Volume 33, Number 1 January-February 2019

HEADEND is a publication of New York Museum of Transportation, © 2019. All rights reserved. No portion of this publication may be reproduced in any form without written permission from the publisher.
www.nymtmuseum.org (585) 533-1113


Editor Charles R. Lowe
Associate Editor James E. Dierks
Printer Bob Miner
On-Line Publication Bob Sass

Board of Trustees

President and Trustee Charles R. Lowe
First Vice President and Trustee Carlos Mercado
Second Vice President and Trustee Jack Tripp
Third Vice President and Trustee Nancy Uffindell
Secretary and Trustee Jim Dierks
Treasurer and Trustee Bob Achilles
Trustee Doug Anderson
Board Member Bob Sass

Department Leaders

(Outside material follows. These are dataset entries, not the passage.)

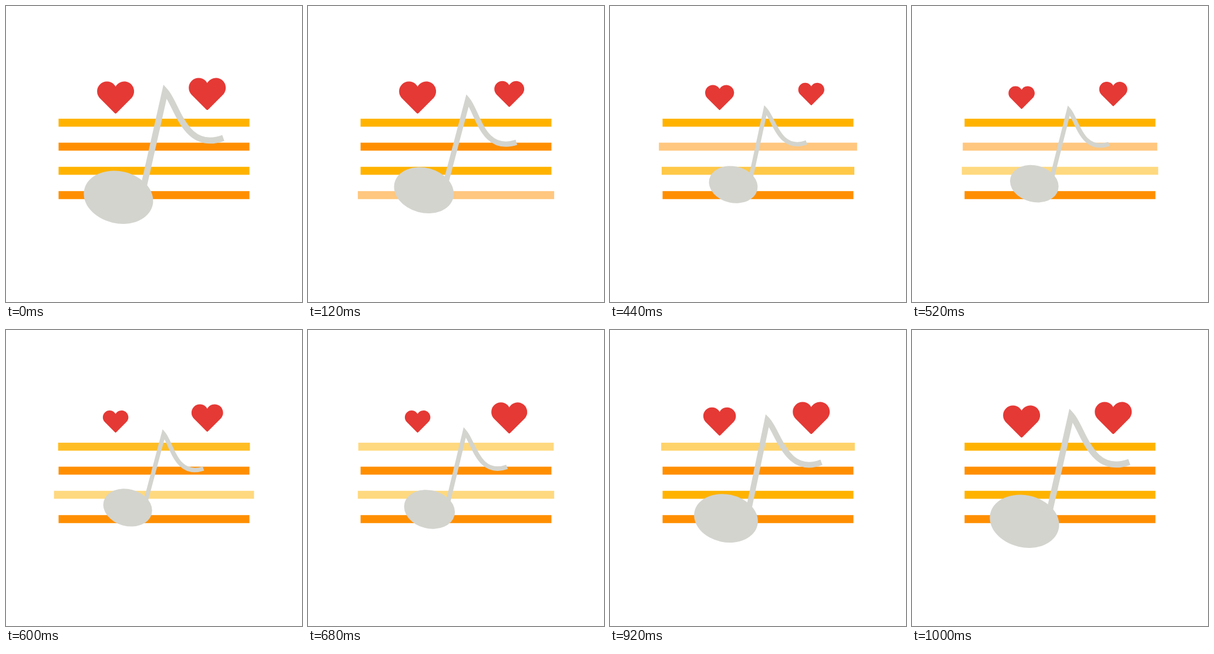
An HTML page with a canvas that plays this animation: 504x504 px, repeating every 1.04 s.

```html
<!DOCTYPE html>
<html lang="en">
<head>
<meta charset="utf-8">
<title>Love song</title>
<style>
html, body { margin: 0; width: 100%; height: 100%; overflow: hidden; background: #fff; }
canvas { display: block; width: 504px; height: 504px; }
</style>
</head>
<body>
<canvas id="stage" width="504" height="504"></canvas>
<script>
const ctx = document.getElementById('stage').getContext('2d');
const LOOP = 1040;
const YELLOW = '#ffb300', ORANGE = '#ff8f00', RED = '#e53935', GREY = '#d3d4ce';

const bars = [
  { y: 198.7, color: YELLOW, start: 580 },
  { y: 239.5, color: ORANGE, start: 200 },
  { y: 280.6, color: YELLOW, start: 400 },
  { y: 322, color: ORANGE, start: 0 }
];
const hearts = [
  { x: 186.6, y: 156, start: 300 },
  { x: 342.7, y: 150, start: 0 }
];
// time, degrees
const tilt = [
  [0, 0], [120, 2.1], [180, 2.2], [280, 0.6], [370, -1], [440, -0.45],
  [530, 1.6], [600, 2.25], [700, 0.4], [800, -1.5], [900, -1.1], [1000, 0], [1040, 0]
];

// Quick shrink, short rest, slow return
function pulse(u) {
  if (u <= 0 || u >= 1) return 0;
  if (u < 0.4) return Math.sin(Math.PI / 2 * u / 0.4);
  if (u < 0.545) return 1;
  return Math.cos(Math.PI / 2 * (u - 0.545) / 0.455);
}

// Smooth curve through the keys
function sample(keys, t) {
  const last = keys.length - 1;
  let i = 0;
  while (i < last - 1 && t >= keys[i + 1][0]) i++;
  const slope = k => {
    const a = keys[Math.max(k - 1, 0)], b = keys[Math.min(k + 1, last)];
    return (b[1] - a[1]) / (b[0] - a[0]);
  };
  const [t0, v0] = keys[i], [t1, v1] = keys[i + 1];
  const d = t1 - t0, u = (t - t0) / d, w = 1 - u;
  return w * w * (1 + 2 * u) * v0 + u * u * (3 - 2 * u) * v1
    + d * u * w * (w * slope(i) - u * slope(i + 1));
}

function drawBar(bar, t) {
  const u = Math.max(0, 1 - Math.abs(t - bar.start - 200) / 200);
  const w = 325 * (1 + 0.048 * u);
  ctx.globalAlpha = 1 - 0.5 * Math.min(1, u * 2.8);
  ctx.fillStyle = bar.color;
  ctx.fillRect(252 - w / 2, bar.y - 6.8, w, 13.6);
  ctx.globalAlpha = 1;
}

function drawHeart(heart, t) {
  const s = 1 - 0.31 * pulse((t - heart.start) / 700);
  const r = 16.8, dx = 14.7, dy = -10.7, k = r * Math.SQRT1_2;
  const notch = Math.atan2(Math.sqrt(r * r - dx * dx), dx);
  ctx.save();
  ctx.translate(heart.x, heart.y);
  ctx.scale(s, s);
  ctx.beginPath();
  ctx.arc(-dx, dy, r, Math.PI * 0.75, Math.PI * 2 - notch);
  ctx.arc(dx, dy, r, Math.PI + notch, Math.PI * 2.25);
  ctx.arcTo(0, 27.8, -dx - k, dy + k, 2);
  ctx.closePath();
  ctx.fillStyle = RED;
  ctx.fill();
  ctx.restore();
}

function drawNote(t) {
  const s = 1 - 0.298 * pulse(t / 1000);
  ctx.save();
  ctx.translate(252, 252);
  ctx.rotate(sample(tilt, t) * Math.PI / 180);
  ctx.scale(s, s);
  ctx.translate(-252, -252);
  ctx.fillStyle = ctx.strokeStyle = GREY;
  ctx.beginPath();
  ctx.ellipse(191.5, 325.7, 59.7, 44.3, 0.225, 0, Math.PI * 2);
  ctx.fill();
  ctx.lineWidth = 10.5;
  ctx.lineJoin = 'miter';
  ctx.beginPath();
  ctx.moveTo(233.2, 313);
  ctx.lineTo(271, 145);
  ctx.bezierCurveTo(292, 168, 304, 248.7, 370, 224.7);
  ctx.stroke();
  ctx.restore();
}

function draw(t) {
  ctx.fillStyle = '#fff';
  ctx.fillRect(0, 0, 504, 504);
  bars.forEach(bar => drawBar(bar, t));
  hearts.forEach(heart => drawHeart(heart, t));
  drawNote(t);
}

const begin = performance.now();
function tick() {
  const t = (performance.now() - begin) % LOOP;
  draw(Math.floor(t / 40) * 40);
  requestAnimationFrame(tick);
}
tick();
</script>
</body>
</html>
```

Archivist Jim Dierks
Chief Engineer Charlie Lowe
Chief Lineman Charlie Lowe
Chief Track Car Operator Rich Fischpera
Exhibits Manager Jim Dierks
Event Manager Nancy Uffindell
Facilities Manager Dave Coon
Gift Shop Manager Doug Anderson
Group Tour Manager Jim Dierks
Historic Car and Building Manager Charlie Lowe
Marketing Manager Jim Dierks
Master Mechanic Strafford Cars Charlie Lowe
Master Mechanic Track Cars Rich Fischpera
Model Railroad Manager Bob Nesbit
Membership Manager Bob Sass
New Volunteer Manager Carlos Mercado
Officer of the Day Manager Jim Dierks
Substation Manager Bob Sass
Track Maintenance Manager Rich Fischpera
Trainmaster Charlie Lowe


Winterfest is completed, and we are at a point in the year where we can sit back and enjoy our many accomplishments with that event. Soon, though, another season will be upon us and it will be time to press forward. See you soon-at the museum!

Charles R. Lowe, Editor


The New York Museum of Transportation is a 501(c)(3) non-profit museum chartered by the Board of Regents of the University of the State of New York. We are managed and operated entirely by volunteers, and the welcome mat is always out for anyone wishing to join our work. Open for visitors all year on Sundays only, 11 a.m. to 5 p.m., we also welcome group visits during the week by appointment.

We are located at 6393 East River Road in the Town of Rush, and our mailing address is P.O. Box 136, West Henrietta, NY 14586. www.nymtmuseum.org is the place to find us on the internet and learn much more about us. Also, you can visit us on Facebook at www.facebook.com/NYMTmuseum.

Want to contact us? Call us at (585) 533-1113 or send us an email at info@nymtmuseum.org. And, remember to tell your friends!

Consider becoming a member www.nymtmuseum.org/Membership.php .